Workers from the public sector are more likely to take a claim to an employment tribunal than private sector workers, according to research carried out by commercial law firm, EMW.
The findings come from an analysis of national statistics and all employment appeal tribunals.
It showed that last year 37% of employment appeals were from the public sector whereas in 2006 it was only 30%.
That is a 24% rise in five years. This is despite the public sector only employing 22% of the UK workforce.
Public sector employment tribunals are expected to rise further
According to EMW, public sector employers will face further rises in employment claims over the coming year after the Government plans to cut jobs begin to be implemented.
Tensions will start to rise between workers in the public sector and their employers as redundancies, benefit cuts and active performance management start to take their toll.
Tough economic conditions may play their part
The principal in the employment team at EMW, Louise Holder, says public sector employers already have more employment appeals than their private sector counterpart, and with many of their workers fearing they will find it difficult to get another job, the number of claims is likely to go up.
She said: “Many of these claims will be from public sector workers who have been made redundant. People are much more likely to bring unfair dismissal claims during tough economic conditions, particularly if they feel that their prospects of getting another job quickly are slim. With more public sector job cuts on the way, this could be the tip of the iceberg.”
Employees have to do more for less money
She also thinks that the introduction of active performance management, which is likely to lead to employees being made to work harder for less money and job security, could see employers taken to Court.

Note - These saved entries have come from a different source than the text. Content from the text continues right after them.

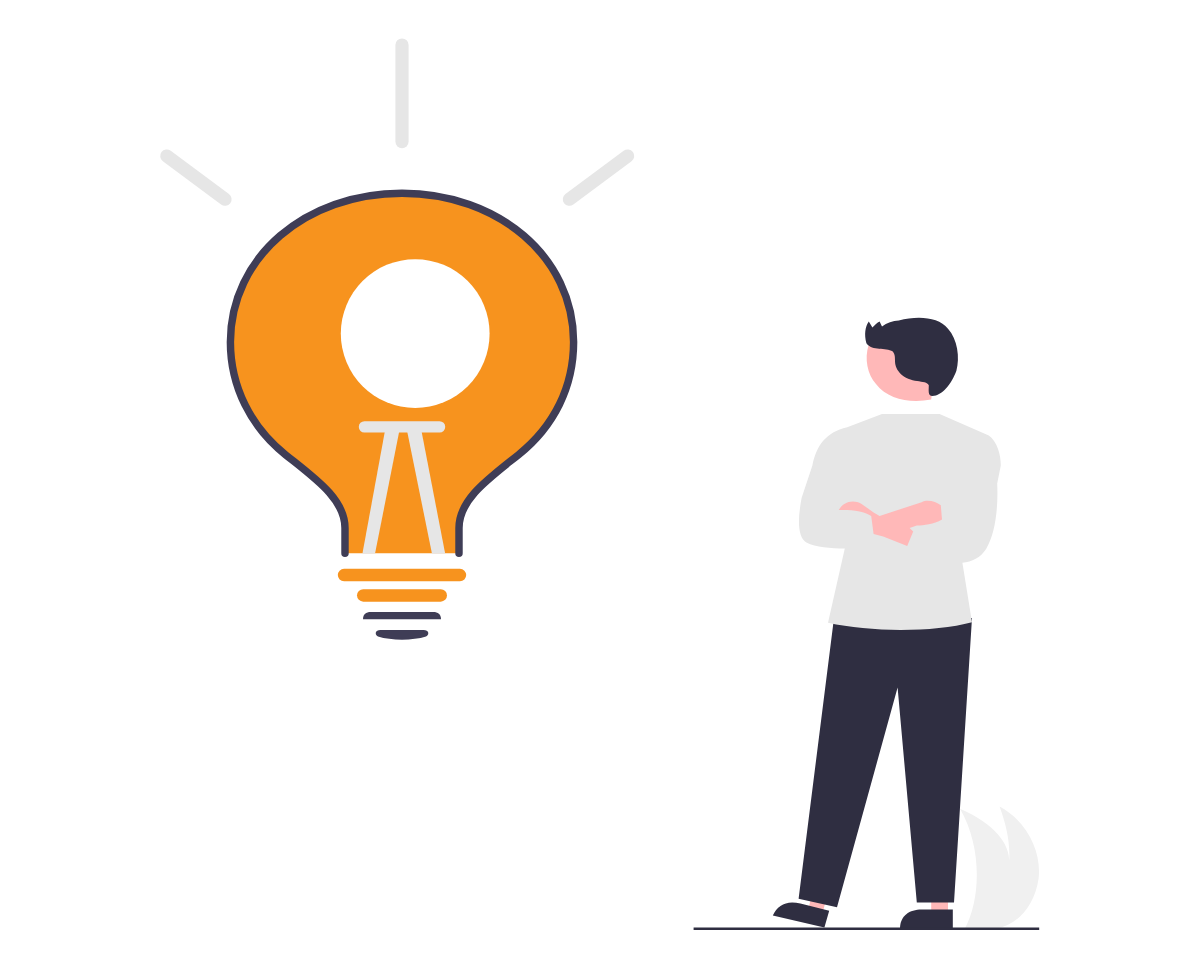
<!DOCTYPE html>
<html lang="en">
<head>
<meta charset="utf-8">
<title>Bright idea</title>
<style>
:root {
  --paper: #ffffff;
  --orange: #f7931e;
  --outline: #3f3d56;
  --ink: #2f2e41;
  --grey: #e6e6e6;
  --leaf: #f0f0f0;
  --skin: #ffb8b8;
}
html, body { margin: 0; width: 1200px; height: 960px; overflow: hidden; background: var(--paper); }
.idea { display: block; width: 1200px; height: 960px; }
.rays { stroke: var(--grey); stroke-width: 11; stroke-linecap: round; }
.glass { fill: var(--orange); stroke: var(--outline); stroke-width: 6.2; stroke-linecap: round; stroke-linejoin: round; }
.filament { fill: var(--grey); }
.badge { fill: var(--paper); }
.thread { fill: var(--orange); }
.cap { fill: var(--outline); }
.skin { fill: var(--skin); }
.sweater { fill: var(--grey); }
.dark { fill: var(--ink); }
.leaf { fill: var(--leaf); }
.ground { stroke: var(--ink); stroke-width: 2; }
</style>
</head>
<body>
<svg class="idea" viewBox="0 0 1000 800" role="img" aria-label="A man with folded arms looks up at a glowing light bulb">
  <g class="rays">
    <path d="M335 37.500V118"/>
    <path d="M139 130L187.500 166"/>
    <path d="M523 130L474.500 166"/>
  </g>

  <g id="bulb">
    <path class="glass" d="M287.500 461V440C287.500 416 263 399 238 379C209 356 192 322 192 285C192 214 255 161 335 161C415 161 478 214 478 285C478 322 462 355 432 379C407 399 382.500 416 382.500 440V461"/>
    <g class="filament">
      <path d="M321 358H333L312.500 461.500H302Z"/>
      <path d="M339 358H351L371 461.500H360Z"/>
      <rect x="299" y="351" width="72" height="9.500" rx="4.700"/>
    </g>
    <circle class="badge" cx="346" cy="278" r="62"/>
    <g class="thread">
      <rect x="281.500" y="474" width="107" height="10.400" rx="5.200"/>
      <rect x="297.500" y="491" width="75" height="10.400" rx="5.200"/>
    </g>
    <g class="cap">
      <path d="M302.500 516C302.500 512 305 510 309 510H361C365 510 367.500 512 367.500 516Z"/>
      <path d="M317 525H353C357.500 525 358 529 355 530.500C344 534 326 534 315 530.500C312 529 312.500 525 317 525Z"/>
    </g>
  </g>

  <path class="leaf" d="M800 674C830 687 841 704 841 717C842 701 838 686 833 672C857 685 868 711 865.500 732C862 756 847 771 830 774H804C817 750 819 707 800 674Z"/>

  <g id="man">
    <g class="skin">
      <path d="M724 287C720 299 723 312 730 320C740 333 758 336 776 333L778 318L750 284Z"/>
      <path d="M676 748L688 751L686 759L674 756Z"/>
      <path d="M776 749H790V760H776Z"/>
    </g>
    <path class="dark" d="M722 286C720 279 721 272 724 268L727 273C729 271 731 269 733 268L735 272C739 269 744 267 749 267C765 263 782 264 790 274C798 283 800 298 797 309C793 320 785 330 777 330C773 330 774 325 774 321C772 316 758 320 750 311C743 303 748 298 744 293C738 289 727 293 722 286Z"/>
    <g class="dark">
      <path d="M644 763C648 754 656 750 667 753L691 759L687 773Z"/>
      <path d="M750 774C750 763 758 758 768 758H794V774Z"/>
      <path d="M695 515H810L795 752H764L748 573L697.500 756L665.500 749Z"/>
    </g>
    <path class="sweater" d="M735 345H783L824 363C831 368 834 379 834 388L831 403C832 425 829 445 822 457C817 465 810 468 802 469L810 518.500C778 527 726 527 690 519L704 457C692 457 680 456 672 452C664 447 665 431 668 415L677 388C680 372 688 360 706 356Z"/>
    <path class="skin" d="M699 425C703 418 711 416 718 420L728 427L733 430L768 418.500C773 416 780 418 784 421L785 433C778 437 770 438 764 438L758 440L761 443L756 455L736 447L728 445L726 430C718 425 708 425 699 425Z"/>
  </g>

  <path class="ground" d="M578 774H866"/>
</svg>
</body>
</html>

She said: “At the same time, the public sector is expected to start putting in place efficiency drives with performance targets that are likely to be tougher and monitored more rigorously. Some employees who are not used to this could see this as a form of bullying while those who are made redundant could file for unfair dismissal.”